  • place the six Kalmyk letters on the same key as the letter most phonetically resembling them
  • move the least frequently used letters to the top row

The AB (fourth) row was configured the most, in order to create room for two Kalmyk characters and their IPA symbols while refraining from placing important punctuation marks on the second level. Some keys in this row were shifted; those changes are:
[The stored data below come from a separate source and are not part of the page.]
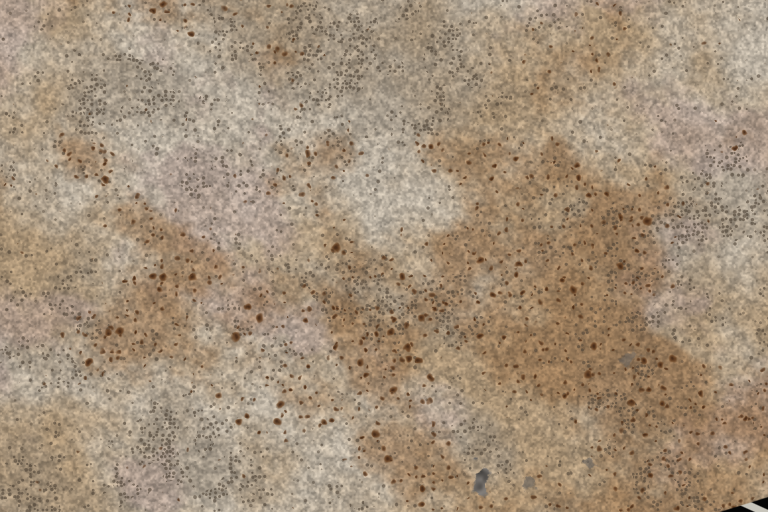
Give the GLSL for this texture, as a Shadertoy shader.

```glsl
// Weathered granite slab: cream and tan clouds, dark mineral specks and rust dots.
// Clouds and grain are layers of smooth cellular noise; specks and dots are
// jittered discs, one per cell, whose presence follows a local density.

const vec3 CREAM = vec3(0.725, 0.685, 0.625);
const vec3 TAN   = vec3(0.660, 0.570, 0.455);
const vec3 GREY  = vec3(0.560, 0.510, 0.445);
const vec3 PINK  = vec3(0.680, 0.600, 0.570);
const vec3 OCHRE = vec3(0.540, 0.390, 0.250);
const vec3 RUST  = vec3(0.400, 0.250, 0.130);
const vec3 CORE  = vec3(0.200, 0.110, 0.060);
const vec3 SPECK = vec3(0.310, 0.265, 0.215);
const vec3 SLATE = vec3(0.390, 0.375, 0.360);

const float GRAIN_FREQ  = 120.0;
const float GRAIN_DEPTH = 0.19;
const float SPECK_FREQ  = 125.0;
const float DOT_FREQ    = 62.0;
const float SPOT_FREQ   = 36.0;

vec3 hash3(vec2 p) {
    vec3 q = fract(p.xyx * vec3(0.1031, 0.1030, 0.0973));
    q += dot(q, q.yxz + 33.33);
    return fract((q.xxy + q.yzz) * q.zyx);
}

// Smooth cellular noise: random values blended around jittered points.
float cellNoise(vec2 p) {
    vec2 cell = floor(p);
    float sum = 0.0, weight = 0.0;
    for (int j = -1; j <= 1; j++)
    for (int i = -1; i <= 1; i++) {
        vec2 n = cell + vec2(i, j);
        vec3 h = hash3(n);
        vec2 d = p - n - 0.2 - 0.6 * h.xy;
        float g = max(0.0, 1.0 - dot(d, d) / 1.44);
        g *= g * g;
        sum += g * h.z;
        weight += g;
    }
    return sum / max(weight, 1e-5);
}

float clouds(vec2 p) {
    float sum = 0.0, amp = 0.5;
    for (int i = 0; i < 5; i++) {
        sum += amp * (cellNoise(p) - 0.5);
        p = mat2(1.6, 1.2, -1.2, 1.6) * p + 17.3;
        amp *= 0.58;
    }
    return 0.5 + sum;
}

// Scattered discs: x is the whole disc, y its dark centre.
vec2 discs(vec2 p, float freq, float radius, float density) {
    float edge = 0.8 * freq / iResolution.y;
    p *= freq;
    vec2 cell = floor(p), cover = vec2(0.0);
    for (int j = -1; j <= 1; j++)
    for (int i = -1; i <= 1; i++) {
        vec2 n = cell + vec2(i, j);
        vec3 h = hash3(n + 71.0);
        float present = smoothstep(h.z, h.z + 0.08, density);
        float r = radius * present * mix(0.4, 1.0, fract(7.0 * (h.x + h.y)));
        float d = length(p - n - 0.2 - 0.6 * h.xy);
        vec2 disc = 1.0 - smoothstep(vec2(0.65, 0.1) * r, vec2(1.1, 0.65) * r + edge, vec2(d));
        cover = max(cover, disc * present);
    }
    return cover;
}

// Soft elliptical region, tilted by an angle.
float region(vec2 p, vec2 centre, vec2 size, float angle) {
    float c = cos(angle), s = sin(angle);
    vec2 d = mat2(c, -s, s, c) * (p - centre) / size;
    return exp(-dot(d, d));
}

void mainImage(out vec4 fragColor, in vec2 fragCoord) {
    vec2 p = fragCoord / iResolution.y;
    float px = 1.0 / iResolution.y;

    // Broad regions of the slab
    float cluster = region(p, vec2(0.68, 0.25), vec2(0.24, 0.09), 0.55);
    float warmth = region(p, vec2(1.15, 0.55), vec2(0.25, 0.45), 0.3)
                 + 0.7 * region(p, vec2(0.10, 0.48), vec2(0.35, 0.16), 0.0)
                 + 0.8 * region(p, vec2(1.35, 0.08), vec2(0.45, 0.25), 0.0);
    float pale = region(p, vec2(0.50, 0.72), vec2(0.60, 0.12), -0.25);

    // Clouded base colour
    vec2 q = mat2(0.92, 0.39, -0.39, 0.92) * p * vec2(0.9, 1.1);
    float tanCloud = clouds(q * 5.0 + 3.0);
    float greyCloud = clouds(q * 6.0 + 41.0);
    float rustCloud = clouds(q * 5.5 + 83.0);
    float pinkCloud = clouds(q * 4.0 + 127.0);
    vec3 col = mix(CREAM, TAN, smoothstep(0.28, 0.76, tanCloud + 0.22 * warmth - 0.12 * pale));
    float greyPatch = smoothstep(0.44, 0.70, greyCloud - 0.08 * pale);
    col = mix(col, GREY, 0.45 * greyPatch);
    col = mix(col, PINK, 0.5 * smoothstep(0.56, 0.70, pinkCloud));
    float stain = smoothstep(0.52, 0.76, rustCloud + 0.08 * warmth + 0.10 * cluster);
    col = mix(col, OCHRE, 0.5 * stain);

    // Crystalline grain
    float grain = cellNoise(p * GRAIN_FREQ) + cellNoise(p * GRAIN_FREQ * 2.1 + 9.0) - 1.0;
    col *= 1.0 + GRAIN_DEPTH * 1.5 * grain;

    // Fine dark specks gathered in the grey patches
    float gather = smoothstep(0.35, 0.7, cellNoise(p * 34.0 + 5.0));
    float speck = discs(p, SPECK_FREQ, 0.42, 0.06 + 0.55 * greyPatch * gather + 0.08 * gather).x;
    col = mix(col, SPECK, 0.62 * speck);

    // Rust dots with ragged rims, small and large
    vec2 ragged = p + 0.006 * (vec2(cellNoise(p * 110.0 + 31.0), cellNoise(p * 110.0 + 57.0)) - 0.5);
    float rusty = smoothstep(0.42, 0.72, rustCloud + 0.05 * warmth);
    vec2 dots = discs(ragged, DOT_FREQ, 0.26, 0.05 + 0.28 * rusty + 0.12 * cluster);
    vec2 spots = discs(ragged + 4.0, SPOT_FREQ, 0.29, 0.02 + 0.16 * rusty + 0.42 * cluster);
    col = mix(col, RUST, max(0.62 * dots.x, 0.82 * spots.x));
    col = mix(col, CORE, max(0.45 * dots.y, 0.65 * spots.y));

    // Slate blemishes toward the lower right
    vec2 torn = p + 0.07 * (vec2(clouds(p * 22.0), clouds(p * 22.0 + 19.0)) - 0.5);
    float low = region(p, vec2(1.18, 0.18), vec2(0.30, 0.15), 0.4);
    col = mix(col, SLATE, 0.6 * discs(torn, 11.0, 0.17, 0.32 * low).x);
    float pit = region(torn, vec2(0.93, 0.07), vec2(0.026, 0.018), -0.4);
    col = mix(col, SLATE * (0.55 + 0.9 * cellNoise(p * 70.0)), smoothstep(0.3, 0.6, pit));

    // Dark gap with a pale stripe beyond the slab's corner
    float gap = smoothstep(-px, px, 0.31 * (p.x - 1.406) - p.y);
    float stripe = abs(p.y - 0.018 + 0.45 * (p.x - 1.452)) - 0.008;
    vec3 beyond = mix(vec3(0.02), vec3(0.78, 0.77, 0.73), 1.0 - smoothstep(-px, px, stripe));
    fragColor = vec4(mix(col, beyond, gap), 1.0);
}
```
  • The "Ъ" key, or the hard sign letter, was moved to the top row due to its lack of stand-alone phonetic value. [2]
  • The "Ц" key was moved to the former spot of the "Ъ" key to group the sounds "z" and "ts" together.
  • The "Җ" key was moved to the immediate left of the "Ж" key to prevent relocation of the "Ж" key and to group the two visually and phonologically similar letters together.


  1. Download the xal_phonetic file listed in my github keyboard repository. You can click on the file, click on "raw", and save the file. You can also run the command git clone git@github.swarthmore.edu:slim1/ling073-xal-keyboard.git on the terminal to copy all files in the repository to your computer.
  2. Put the "xal_phonetic" file in /usr/share/X11/xkb/symbols. You can use the cp command to do it, and you'll probably need to use sudo too. E.g. sudo cp xal_phonetic /usr/share/X11/xkb/symbols/
  3. Add a layout entry in the /usr/share/X11/xkb/rules/evdev.xml file for the layout. To do this, edit that file with your favourite text editor (you will probably need sudo in front of the text editor command), and search for the end of the layoutList section by searching for </layoutList> in the file. Copy a simple layout block from above that line, paste it in as a new layout block (between the last </layout> and </layoutList>and modify it for this layout. You can use the following:
            <description>Kalmyk (phonetic) </description>
  4. Save the file, exit the editor, and restart cinnamon. The quickest way to do this is to run cinnamon --replace on the command line.
  5. Go back to your keyboard layout settings, and you should be able to find the layout under "Kalmyk (phonetic)" in the list.


This keyboard is licensed under an MIT license.